Concerning the issue of single or multiple elder leaders in a local church,
there is no scripture which absolutely confirms what the
structure of leadership in the local church
should be; i.e., there is no chapter and verse which mandates either singular or plural elder
leadership. It seems as though Christ has permitted us the
freedom here to establish the local church
structure in such a way that that particular local church can
best fulfill the Great Commission to teach and make disciples. Therefore, when pressed on this
issue, we can only discern God's intent by basing our decision upon the
practice of the New Testament Church,
which will be studied in the following paragraphs. However, we should keep in mind that
since the Bible does not mandate an answer to this question, its importance
can only be secondary, compared to, and as a means of, fulfilling the purpose of the church.
Have Multiple Elders?
Elder = Bishop = Pastor
Let's examine the three terms: elder, bishop, and pastor. The most revealing passage here is Acts 20 where Paul addresses
an assembly of elders from the various local churches
in the city of Ephesus, just before his final departure from there. In verse
17, these elders are indeed called elders, meaning "old men" or
"spiritually mature men". Then in verse 28, they are called bishops, meaning "overseers". Then, also in
verse 28, we see that they are charged to "feed" or "oversee" the
"flock". The Greek word used here for "feed" is "poimaino", meaning "to
shepherd", and the Greek word used for "flock" is "poimnion", meaning,
of course, "flock". Therefore, we can conclude that this
elder-bishop is also called a pastor, meaning "shepherd", such as in
Ephesians 4:11, since it is his duty to "shepherd the flock" by
teaching and explaining the Bible to them. This is also
obvious from the very words themselves: the bishop is called an
overseer, and what he is overseeing is called a flock, and the job description of
a shepherd is to oversee his flock. This same argument
applies to 1 Peter 5:2, where elders are commanded to "be shepherds" ("poimaino")
. . . "serving as overseers" ("episkopeo"). The terms can be considered to be synonymous.
As to what are the official church "offices", the Bible again allows
much freedom.

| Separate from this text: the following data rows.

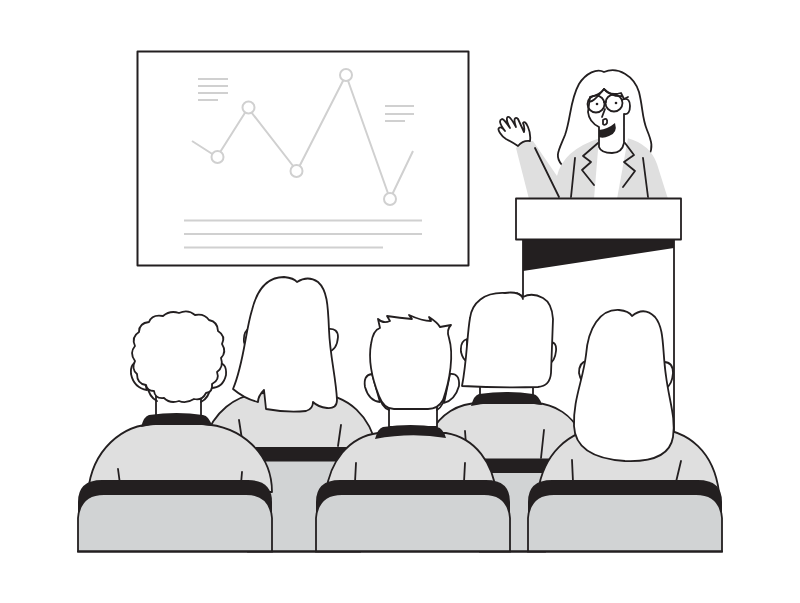
<!DOCTYPE html>
<html lang="en">
<head>
<meta charset="utf-8">
<title>Conference talk</title>
<style>
:root { --ink: #231f20; --paper: #fff; --cloth: #dfdfdf; --seat: #d1d3d4; --chart: #d0d0d0; }
html, body { margin: 0; background: var(--paper); overflow: hidden; }
svg { display: block; width: 800px; height: 603px; }
.line { fill: none; stroke: var(--ink); stroke-width: 1.8; stroke-linecap: round; stroke-linejoin: round; }
.white { fill: var(--paper); stroke: var(--ink); stroke-width: 1.8; stroke-linejoin: round; stroke-linecap: round; }
.cloth { fill: var(--cloth); stroke: var(--ink); stroke-width: 1.8; stroke-linejoin: round; }
.jacket { fill: var(--cloth); }
.seat { fill: var(--seat); stroke: var(--ink); stroke-width: 1.8; }
.ink { fill: var(--ink); }
.chart { fill: none; stroke: var(--chart); stroke-width: 2; stroke-linejoin: round; }
.chart circle { fill: var(--paper); }
</style>
</head>
<body>
<svg viewBox="0 0 800 603" role="img" aria-label="A speaker at a lectern presents a chart to a seated audience">
<defs>
  <g id="chair">
    <path class="ink" d="M0 520V502Q0 480 24 480H170Q194 480 194 502V520Z"/>
    <path class="seat" d="M0 551.5V518Q2 494 26 494H168Q192 494 194 518V551.5Z"/>
  </g>
  <g id="shoulders">
    <path class="cloth" d="M10 492C14 450 44 424 78 424H124C164 426 194 454 194 492Z"/>
    <path class="line" d="M40 469L42 484M164 472L163 484"/>
  </g>
  <path id="collar" class="ink" d="M0 13Q3 2 8 1Q36-3 62 1Q68 2 71 12Q36 6 0 13Z"/>
</defs>

<g id="screen">
  <rect class="white" x="137.500" y="51.500" width="331" height="214" style="stroke-width:2"/>
  <g class="chart">
    <path d="M192 141L217 157L248 108L297 171L346 75L390 199L413 151"/>
    <circle cx="217.500" cy="157" r="6"/>
    <circle cx="248.500" cy="107.500" r="6"/>
    <circle cx="296.500" cy="171" r="6"/>
    <circle cx="346" cy="75" r="6"/>
    <circle cx="390" cy="199" r="6"/>
    <path d="M198 79H228M198 86H228M198 93H228M198 100H218M385 106H414M385 114H414M385 121H405"/>
    <path d="M184 220.500H422M184 234H422M184 247.500H383"/>
  </g>
</g>

<g id="speaker">
  <path class="white" d="M562 165C554 154 560 148 566 132C571 116 570 98 579 84C586 73 597 68 604 72C618 66 634 76 639 92C643 108 642 118 647 130C652 142 654 148 649 156L640 170H575Z" style="stroke:none"/>
  <path class="line" d="M562 165C554 156 559 150 565 135C571 118 570 100 579 84C586 73 597 68 604 72C618 66 634 76 639 92C643 108 642 118 647 130C652 142 653 148 649 155"/>
  <path class="jacket" d="M516 148Q523 140 533 141L557 176Q563 150 600 138H627Q650 144 657 164L668 199H529Z"/>
  <path fill="var(--paper)" d="M599 138L594 199H617L628 138Z"/>
  <path class="white" d="M599 132V147Q601 153 612 153Q622 153 624 143L624 114Q630 115 630 106Q630 98 624 99L621 93Q609 96 604 89Q600 95 590 97L588 112Q589 122 599 127Z"/>
  <path class="line" d="M604 89Q592 104 589 101M604 89Q612 97 622 96"/>
  <path class="line" d="M535 148L559 197M575 158L571 197M643 158L648 197M598 143L583 156L591 162L582 170L594 185M625 143L634 155L624 162L635 171L623 187"/>
  <g id="face">
    <circle class="line" cx="596" cy="104" r="8.500"/>
    <circle class="line" cx="614" cy="103" r="8.500"/>
    <path class="line" d="M604 102L606 102M622 100L628 97M605 109L602 117M603 120Q608 117 607 123Q605 126 603 124Z"/>
    <circle class="ink" cx="597" cy="104" r="1.300"/>
    <circle class="ink" cx="616" cy="103" r="1.300"/>
    <path class="ink" d="M599 130Q608 129 615 123Q618 133 609 136Q603 139 599 137Z"/>
  </g>
  <path class="white" d="M518 146Q512 142 506 139C501 136 497 129 499 128Q501 126 505 131C499 123 499 120 502 119Q504 119 510 128C505 119 507 116 509 117Q511 118 516 127C513 119 515 116 518 119L524 132Q525 127 523 123Q525 120 528 127Q531 134 530 141Q523 140 518 146Z"/>
</g>

<g id="lectern">
  <path class="white" d="M523 239H674V440H523Z"/>
  <path class="ink" d="M523 239H674V248L523 271Z"/>
  <rect class="white" x="516" y="198.500" width="165" height="41"/>
</g>

<g id="back-row">
  <g id="long-hair-guest">
    <path class="cloth" d="M205 440C212 414 235 393 265 393H315C350 395 370 417 377 448H205Z"/>
    <path class="line" d="M239 420L243 446M341 425L338 446"/>
    <path class="ink" d="M235 447H365V461H250Z"/>
    <path class="seat" d="M248 460.500H360V551.500H248Z"/>
    <path class="white" d="M250 328Q243 331 244 342Q245 347 250 347ZM328 329Q338 328 338 337Q337 350 328 352Z"/>
    <path class="white" d="M233 389C244 363 245 333 252 310C257 290 266 277 284 277Q294 278 297 282Q308 275 318 282C327 290 328 304 329 330C330 356 336 378 337 400Q337 409 327 408Q318 407 313 402Q313 409 306 411Q288 413 266 409L264 390Q258 396 258 402Q245 399 233 389Z"/>
  </g>
  <g id="bob-guest">
    <path class="cloth" d="M430 434C440 414 458 403 480 403H535C556 404 572 416 580 432L575 460H430Z"/>
    <path class="line" d="M465 431L467 458M544 430L541 458"/>
    <path class="ink" d="M470 458.500H550V472H470Z"/>
    <path class="seat" d="M480 472H545V551.500H480Z"/>
    <path class="white" d="M480 380H533V397H480Z"/>
    <use href="#collar" x="471" y="393"/>
    <path class="white" d="M467 339Q460 341 461 352Q463 360 467 361ZM550 342Q557 342 556 351Q555 361 549 364Z"/>
    <path class="white" d="M462 386C467 360 467 335 470 318C472 303 484 292 505 293Q517 291 523 297Q532 292 543 298Q552 303 553 319L551 373Q550 386 538 387Q500 388 462 386Z"/>
    <path class="line" d="M517 293Q522 295 523 299"/>
  </g>
</g>

<g id="front-row">
  <g id="curly-guest">
    <use href="#shoulders" x="78"/>
    <path class="white" d="M156 388V416H201V388Z"/>
    <use href="#collar" x="141" y="414"/>
    <path class="white" d="M139 362Q130 362 131 374Q134 388 147 390ZM217 363Q227 362 226 375Q223 388 211 388Z"/>
    <path class="line" d="M147 385Q149 397 157 401M211 386Q209 398 201 402"/>
    <path class="white" d="M146 385Q137 384 137 374Q131 369 135 361Q129 353 135 346Q131 337 139 332Q139 323 149 322Q152 314 163 316Q170 310 179 313Q188 309 195 315Q204 313 209 320Q218 322 218 331Q226 336 222 344Q227 352 221 358Q224 367 217 372Q220 380 212 384Q213 392 206 393Q202 401 194 399Q186 404 179 401Q170 404 164 398Q155 399 154 391Q147 391 146 385Z"/>
    <use href="#chair" x="78"/>
  </g>

  <g id="spiky-guest">
    <path class="cloth" d="M326 492C330 462 348 437 378 433H446C476 438 493 464 496 492Z"/>
    <path class="line" d="M356 463L355 482M465 463L464 482"/>
    <path class="white" d="M389 402V427H437V402Z"/>
    <use href="#collar" x="375" y="426"/>
    <path class="white" d="M372 374Q363 375 365 387Q369 401 380 402ZM450 374Q460 373 459 386Q455 400 444 403Z"/>
    <path class="line" d="M378 392Q381 407 389 410M446 391Q444 406 437 410"/>
    <path class="white" d="M379 396C373 381 368 361 371 344Q373 330 380 328L378 319Q383 324 390 321L387 316Q400 318 412 319L409 315Q422 321 431 321L429 317Q438 323 440 327L451 325Q446 330 449 338C454 355 450 380 443 400Q438 409 428 409H394Q384 409 379 396Z"/>
    <use href="#chair" x="316"/>
  </g>

  <g id="straight-hair-guest">
    <path class="cloth" d="M538 492C543 455 568 430 602 428H653C690 430 714 453 719 492Z"/>
    <path class="line" d="M572 460L573 482M681 461L676 482"/>
    <path class="white" d="M587 361Q579 362 579 373Q581 383 587 385ZM664 362Q673 362 673 373Q672 385 666 388Z"/>
    <path class="white" d="M574 426C573 400 583 380 586 355C588 328 600 309 619 310Q629 311 632 316Q644 306 655 317C665 329 662 350 666 376C669 400 676 418 673 437C670 456 650 462 625 461C594 459 575 449 574 426Z"/>
    <use href="#chair" x="528"/>
  </g>
</g>
<path class="line" d="M78 551.500H722"/>
</svg>
</body>
</html>
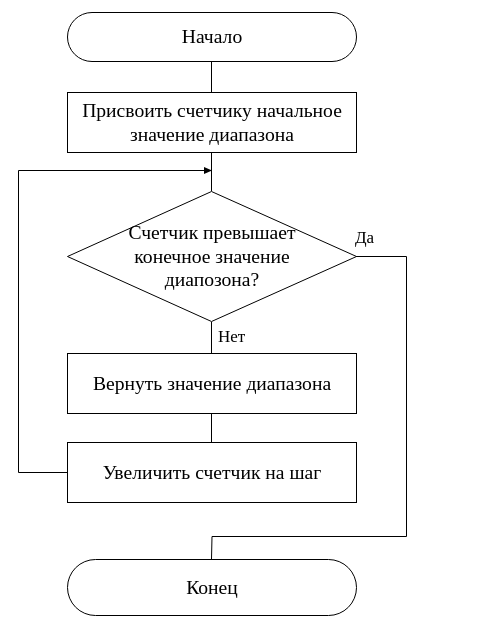
<!DOCTYPE html>
<html lang="ru">
<head>
<meta charset="utf-8">
<title>Блок-схема цикла со счетчиком</title>
<style>
:root {
  --paper: #ffffff;
  --ink: #000000;
}
* { box-sizing: border-box; }
html, body { margin: 0; overflow: hidden; background: var(--paper); }
.flowchart {
  position: relative;
  width: 484px;
  height: 628px;
  overflow: hidden;
  background: var(--paper);
  color: var(--ink);
  font: 19.6px/23.5px "Liberation Serif", "Times New Roman", serif;
}
.connectors { position: absolute; inset: 0; fill: none; stroke: var(--ink); stroke-width: 1; }
.connectors .arrowhead { fill: var(--ink); stroke: none; }
.node {
  position: absolute;
  left: 67px;
  width: 290px;
  display: flex;
  align-items: center;
  justify-content: center;
  text-align: center;
  white-space: nowrap;
}
.terminal, .process { border: 1px solid var(--ink); background: var(--paper); }
.terminal { border-radius: 29px; }
.start { top: 12px; height: 50px; }
.assign { top: 92px; height: 61px; }
.decision { top: 191px; height: 131px; }
.return { top: 353px; height: 61px; }
.increment { top: 442px; height: 61px; }
.end { top: 559px; height: 57px; }
.branch { position: absolute; font-size: 17px; line-height: 20px; }
.yes { left: 355px; top: 228px; }
.no { left: 218px; top: 327px; }
</style>
</head>
<body>
<main class="flowchart">
  <svg class="connectors" width="484" height="628" viewBox="0 0 484 628" aria-hidden="true">
    <path d="M211.5 62V92M211.5 153V191M211.5 322V353M211.5 414V442"/>
    <polygon points="67.5,256.5 211.5,191.5 356.5,256.5 211.5,321.5"/>
    <path class="loop-back" d="M67 472.5H18.5V170.5H205"/>
    <polygon class="arrowhead" points="204,167 212,170.5 204,174"/>
    <path class="exit" d="M356 256.5H406.5V536.5H212L211.5 559"/>
  </svg>
  <div class="node terminal start">Начало</div>
  <div class="node process assign">Присвоить счетчику начальное<br>значение диапазона</div>
  <div class="node decision">Счетчик превышает<br>конечное значение<br>диапозона?</div>
  <span class="branch yes">Да</span>
  <span class="branch no">Нет</span>
  <div class="node process return">Вернуть значение диапазона</div>
  <div class="node process increment">Увеличить счетчик на шаг</div>
  <div class="node terminal end">Конец</div>
</main>
</body>
</html>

The word "office" is not explicitly found in the Bible as referring to church
officials. Instead, it is implied as a variation of the word describing the position; i.e., 1 Timothy 3:1
refers to the "office of a bishop" as "episkope", and 1 Timothy 3:10
refers to the "office of a deacon" as "diakoneo".
So, regardless of the formality of the office, we see two positions of leadership in the local church;
that of an elder-bishop-pastor, and that of a deacon.
Now, how many elder-bishop-pastors should there be in one local church?
Remember now, the scriptures don't give us an explicit
command here. However, ancient history gives us some clues
about how the first churches
were structured. We know that the size of
first century commercial cities, such as Ephesus, was very large, even
by today's standards. There had to be multiple congregations
in these cities, because there was no transit system to easily transport
people several miles across town to go to church.
Furthermore, we know that the first churches
met in homes, and not until the 4th century did church
buildings appear on the scene. Therefore, the
plurality of elders seen in passages such as 1 Corinthians 1:2 and 1
Corinthians 14:34, was on a territorial basis; i.e., a plurality of
elders per city, not necessarily per local church.
The scripture that comes closest to giving us the Biblical answer here
is 1 Timothy 3. Here, Paul is listing stringent qualifications
leaders. In verse 2, he refers to "a bishop" as
singular, where, in verse 8, he refers to "deacons" as
plural. Though this is a weak argument, it seems to be the closest we
have for deciding this issue; that each local assembly is intended to have a
single elder-bishop-pastor, and multiple deacons.
On the other hand, the strongest passage against this argument is
probably James 5:14, where those who are sick are to "call for the
elders of the church",
which sounds like a single local church had
multiple elders. This can best be explained by the context of
this letter. Of all the epistles, James was probably the
first one written, probably around 45 AD. No Pauline doctrine was
on the scene yet, and James was writing to Jewish Christians during what
was still a transitional period for them between Judaism and
Christianity. In this context, he probably used the term "the
elders" here as referring to the system of multiple elders in a Jewish
synagogue; something the Jewish Christians could better
understand. This makes sense in light of James 2:21 which
even uses the term "synagogue". As for establishing the structure
of a local church,
we should weigh much more heavily on passages such as
those in 1 Timothy (among the very latest of Paul's epistles--which
more explicitly address local churches), than on the book of James.
Owen Weber 2009